Bill Brydge began his NHL career on the Toronto St.Patricks blueline (the St. Pats became the Maple Leafs in 1927-28) after a successful career with Port Arthur where helped the Bearcats win the Allan Cup in 1925 and 1926.
Brydge must have failed to impress Conn Smythe that season. Smythe traded Brydge to Detroit (then known as the Cougars) in 1927-28. He would report to the minor leagues for the next two years before joining the team regularly in 1928-29.
Brydge joined the Amerks for the 1929-30 season, finding a permanent NHL home, playing there until 1936. He seemed to really cement his standing in 1930-31 after he was paired with newly acquired Red Dutton.
Brydge developed a reputation as a feared open ice hitter. The stocky defender was noted for his play at both ends of the ice. He and Dutton were counted on heavily in the defensive zone, but both contributed on the score sheet too. Three times he was in the top ten of defensemen scoring in his career.
Of course, hockey players' true stature is measured in the Stanley Cup playoffs. Playing for weak teams named St. Pats, Cougars and Americans did not give Brydge much of a chance to compete for the silver chalice. In 9 seasons (368 regular season games) Brydge's team only made the playoffs once (1929 with Detroit). After 2 games, he was out.

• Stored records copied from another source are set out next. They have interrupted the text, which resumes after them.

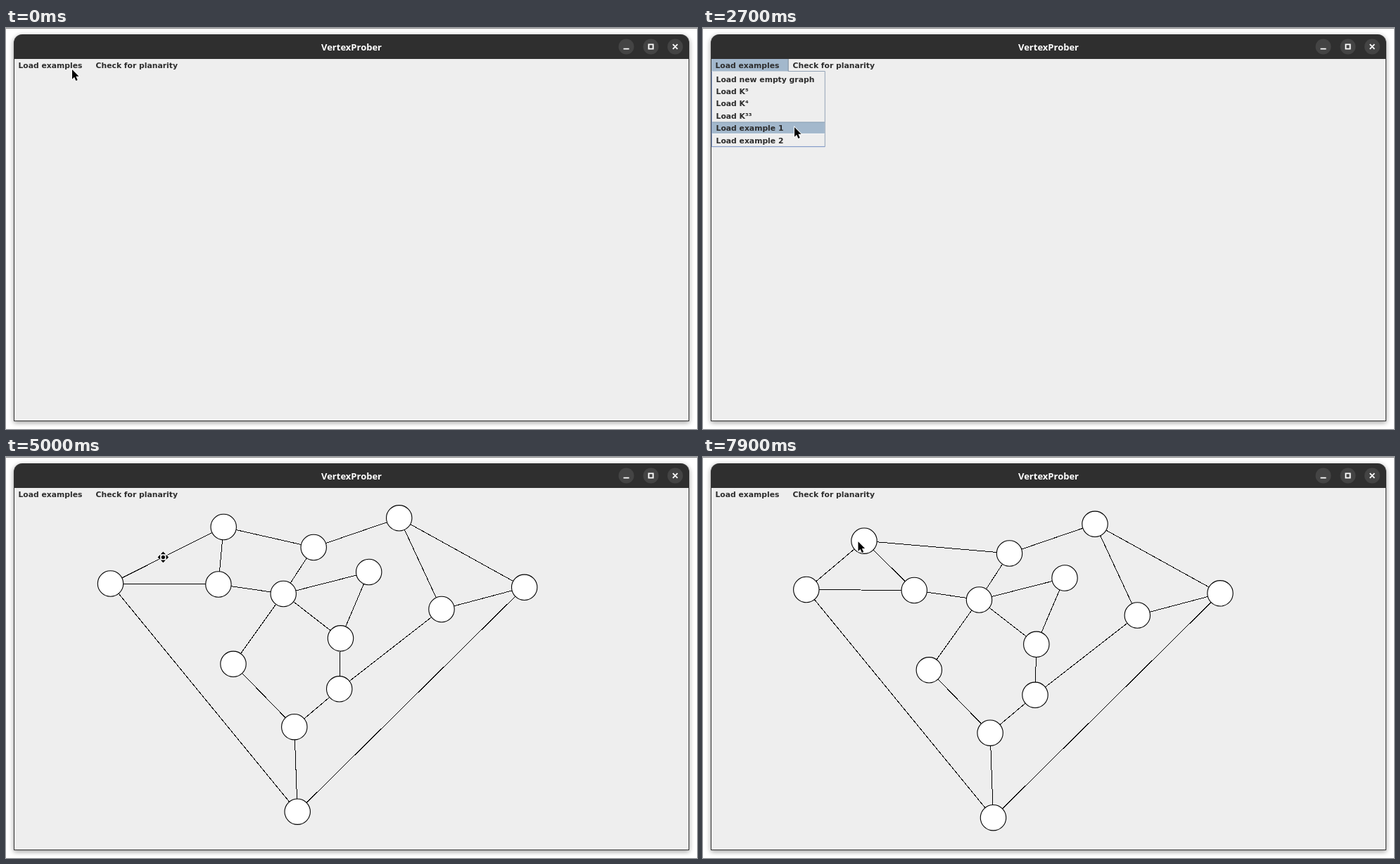
Write an HTML page that moves like this. It is 982 by 570 pixels and loops after 8000 ms.

```html
<!DOCTYPE html>
<html lang="en">
<head>
<meta charset="utf-8">
<title>VertexProber</title>
<style>
  html, body { margin: 0; width: 100%; height: 100%; overflow: hidden; background: #fff; }
  body { position: relative; }
  .top { position: absolute; left: 0; top: 0; width: 982px; height: 1px; background: #8a8a8a; }
  .window {
    position: absolute; left: 11px; top: 9px; width: 958px; height: 549px;
    border: 1px solid #333; border-top: 0; border-radius: 12px 12px 0 0;
    background: linear-gradient(#2f2f2f 35px, #eee 35px);
    box-shadow: 0 2px 7px rgba(0, 0, 0, .4);
  }
  svg { position: absolute; left: 0; top: 0; display: block; }
  text { font: bold 10.8px "DejaVu Sans", sans-serif; fill: #2c2c2c; }
  .title { font: 600 13px "Noto Sans", "Open Sans", sans-serif; fill: #fff; text-anchor: middle; }
  .lit { fill: #a3b8cc; }
  .edge { fill: none; stroke: #000; shape-rendering: crispEdges; }
  .node { fill: #fff; stroke: #000; stroke-width: 1.1; }
  .icon { fill: none; stroke: #fff; stroke-width: 1.9; }
  #move path, #arrow path { fill: #000; stroke: #fff; stroke-width: 1.6; paint-order: stroke; }
</style>
</head>
<body>
<div class="top"></div>
<div class="window"></div>
<svg width="982" height="570" viewBox="0 0 982 570">
  <clipPath id="client"><rect x="12" y="44" width="958" height="514"/></clipPath>

  <text class="title" x="491" y="32">VertexProber</text>
  <g fill="#444">
    <circle cx="881.5" cy="26.5" r="11"/>
    <circle cx="916.5" cy="26.5" r="11"/>
    <circle cx="951" cy="26.5" r="11"/>
  </g>
  <path class="icon" d="M877.5 29.6h8M913.4 23.4h6.2v6.2h-6.2zM947.7 23.2l6.6 6.6m0-6.6l-6.6 6.6"/>

  <g id="graph" clip-path="url(#client)"></g>

  <g id="tab">
    <rect class="lit" x="12" y="44" width="109" height="18"/>
    <path d="M121.2 44v18" stroke="#7a8a99"/>
  </g>
  <text x="17.4" y="56.6">Load examples</text>
  <text x="127.6" y="56.6">Check for planarity</text>

  <g id="popup">
    <rect x="12" y="61.5" width="161.3" height="107.2" fill="#eee"/>
    <path d="M121 61.5h52.3v107.2" fill="none" stroke="#8a9bb0" stroke-width=".9"/>
    <path d="M12.3 62v106.7h161" fill="none" stroke="#6382bf" stroke-width=".9"/>
    <g id="bar">
      <rect class="lit" x="12.8" width="160" height="16.6"/>
      <path d="M12.8 .4h160" stroke="#8497aa" stroke-width=".8"/>
      <path d="M12.8 16.8h160" stroke="#fff" stroke-width=".8"/>
    </g>
  </g>

  <g id="arrow">
    <path d="M0 0V13.8L3.1 10.8L5.4 16L7.7 14.9L5.4 9.8H9.6Z"/>
  </g>
  <g id="move">
    <path d="M0-7.8L3.6-4.2H-3.6ZM0 7.8L3.6 4.2H-3.6ZM-7.8 0L-4.2-3.6V3.6ZM7.8 0L4.2-3.6V3.6Z"/>
    <circle r="3.7" fill="#fff"/>
    <circle r="2.6"/>
  </g>
</svg>
<script>
const LOOP = 8000, ROW = 17.4, MENU_TOP = 64;
const MENU_OPENS = 500, GRAPH_LOADS = 3000;
const PAN = [3800, 5900], PULL = [6900, 7900];   // the two drags
const PULLED = 1, GRIP = [8.5, -1];              // dragged node, its offset from the pointer
const LEAD = 70;                                 // the pointer runs ahead of what it drags

const byId = id => document.getElementById(id);
const place = (el, x, y) => el.setAttribute('transform', `translate(${x} ${y})`);
const show = (id, on) => { byId(id).style.display = on ? '' : 'none'; };
const within = (t, [from, to]) => t >= from && t < to;
const snap = (t, fps) => Math.floor(t * fps / 1000) * 1000 / fps;

function add(parent, tag, attrs, content = '') {
  const el = document.createElementNS('http://www.w3.org/2000/svg', tag);
  for (const key in attrs) el.setAttribute(key, attrs[key]);
  el.textContent = content;
  return byId(parent).appendChild(el);
}

const items = ['Load new empty graph', 'Load K⁵', 'Load K⁴', 'Load K³³',
  'Load example 1', 'Load example 2'];
items.forEach((label, i) => add('popup', 'text', { x: 18.5, y: 76.6 + i * ROW }, label));

const nodes = [
  [86.3, 185.5], [247, 105], [239.7, 186.5], [375, 134], [332, 200],
  [453.5, 169], [496.5, 92.3], [674.5, 190.8], [556.8, 222], [413.3, 263.3],
  [411.5, 335.3], [260.8, 299.8], [347.6, 389.2], [352, 509.7]
];
// Edges as walks through the nodes
const walks = [[0, 1, 3, 6, 7, 13, 0], [0, 2, 4, 11, 12, 13], [1, 2], [3, 4, 5, 9, 4],
  [9, 10, 12], [6, 8, 7], [8, 10]];
const edges = walks.map(() => add('graph', 'polyline', { class: 'edge' }));
const circles = nodes.map(() => add('graph', 'circle', { class: 'node', r: 18.2 }));

// Turning points of the pointer: time, x, y
const path = [
  [900, 94, 59], [1600, 122, 137], [1850, 123, 92], [2000, 125, 111], [2700, 130, 141],
  [3200, 161, 150], [3850, 161, 150], [4000, 167.5, 150], [4280, 245, 192],
  [4500, 205, 186.5], [4600, 215, 164], [4720, 233, 160], [5000, 223.2, 144.5],
  [5150, 223.5, 140], [5500, 221.5, 153], [6100, 221.5, 153], [6400, 294, 113],
  [6600, 299, 109], [7000, 299, 109], [7200, 272.5, 109.5], [7500, 239.5, 113.5],
  [7833, 220.5, 120.2]
];

function pointer(t) {
  const next = path.findIndex(([time]) => time > t);
  if (next < 1) return path.at(next).slice(1);
  const [t0, x0, y0] = path[next - 1], [t1, x1, y1] = path[next];
  const k = (t - t0) / (t1 - t0);
  return [x0 + (x1 - x0) * k, y0 + (y1 - y0) * k];
}

function drawMenu(t) {
  const open = within(t, [MENU_OPENS, GRAPH_LOADS]);
  const row = Math.floor((pointer(t - 100)[1] - MENU_TOP) / ROW);   // highlight lags a little
  show('tab', open);
  show('popup', open);
  show('bar', row >= 0);
  place(byId('bar'), 0, MENU_TOP + row * ROW);
}

function drawGraph(t) {
  show('graph', t >= GRAPH_LOADS);
  const [startX, startY] = pointer(PAN[0]);
  const [x, y] = pointer(Math.min(Math.max(t, PAN[0]), PAN[1]));
  const at = nodes.map(node => [node[0] + x - startX, node[1] + y - startY]);
  if (t >= snap(PULL[0], 6)) at[PULLED] = pointer(t).map((v, i) => v + GRIP[i]);
  circles.forEach((el, i) => place(el, ...at[i]));
  edges.forEach((el, i) => el.setAttribute('points', walks[i].map(n => at[n]).join(' ')));
}

function draw(time) {
  const dragging = within(time, PAN) || within(time, PULL);
  const t = snap(time, dragging ? 6 : 10);   // redraws are slower during a drag
  drawMenu(t);
  drawGraph(t);
  show('arrow', !dragging);
  show('move', dragging);
  place(byId(dragging ? 'move' : 'arrow'), ...pointer(dragging ? t + LEAD : t));
}

function tick() {
  draw(performance.now() % LOOP);
  requestAnimationFrame(tick);
}
tick();
</script>
</body>
</html>
```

The Amerks granted Brydge his unconditional release in 1936. He was slowing down and the Amerks had acquired Joe Jerwa to take his place. Rather than bury him in the minor leagues like so many teams would do back in those days, the Americans showed Brydge respect for his contributions with the out right release. Brydge controlled his own future.
Brydge never did catch on with another pro team. Instead he moved to Kirkland Lake, Ontario where he coached the Lake Shore Blue Devils, winning the Allan Cup in 1940. He also held a job with the Donald Ropes and Wire Cloth Company until 1947 when he became ill.
Born in 1901, Bill Brydge died November 2nd, 1949.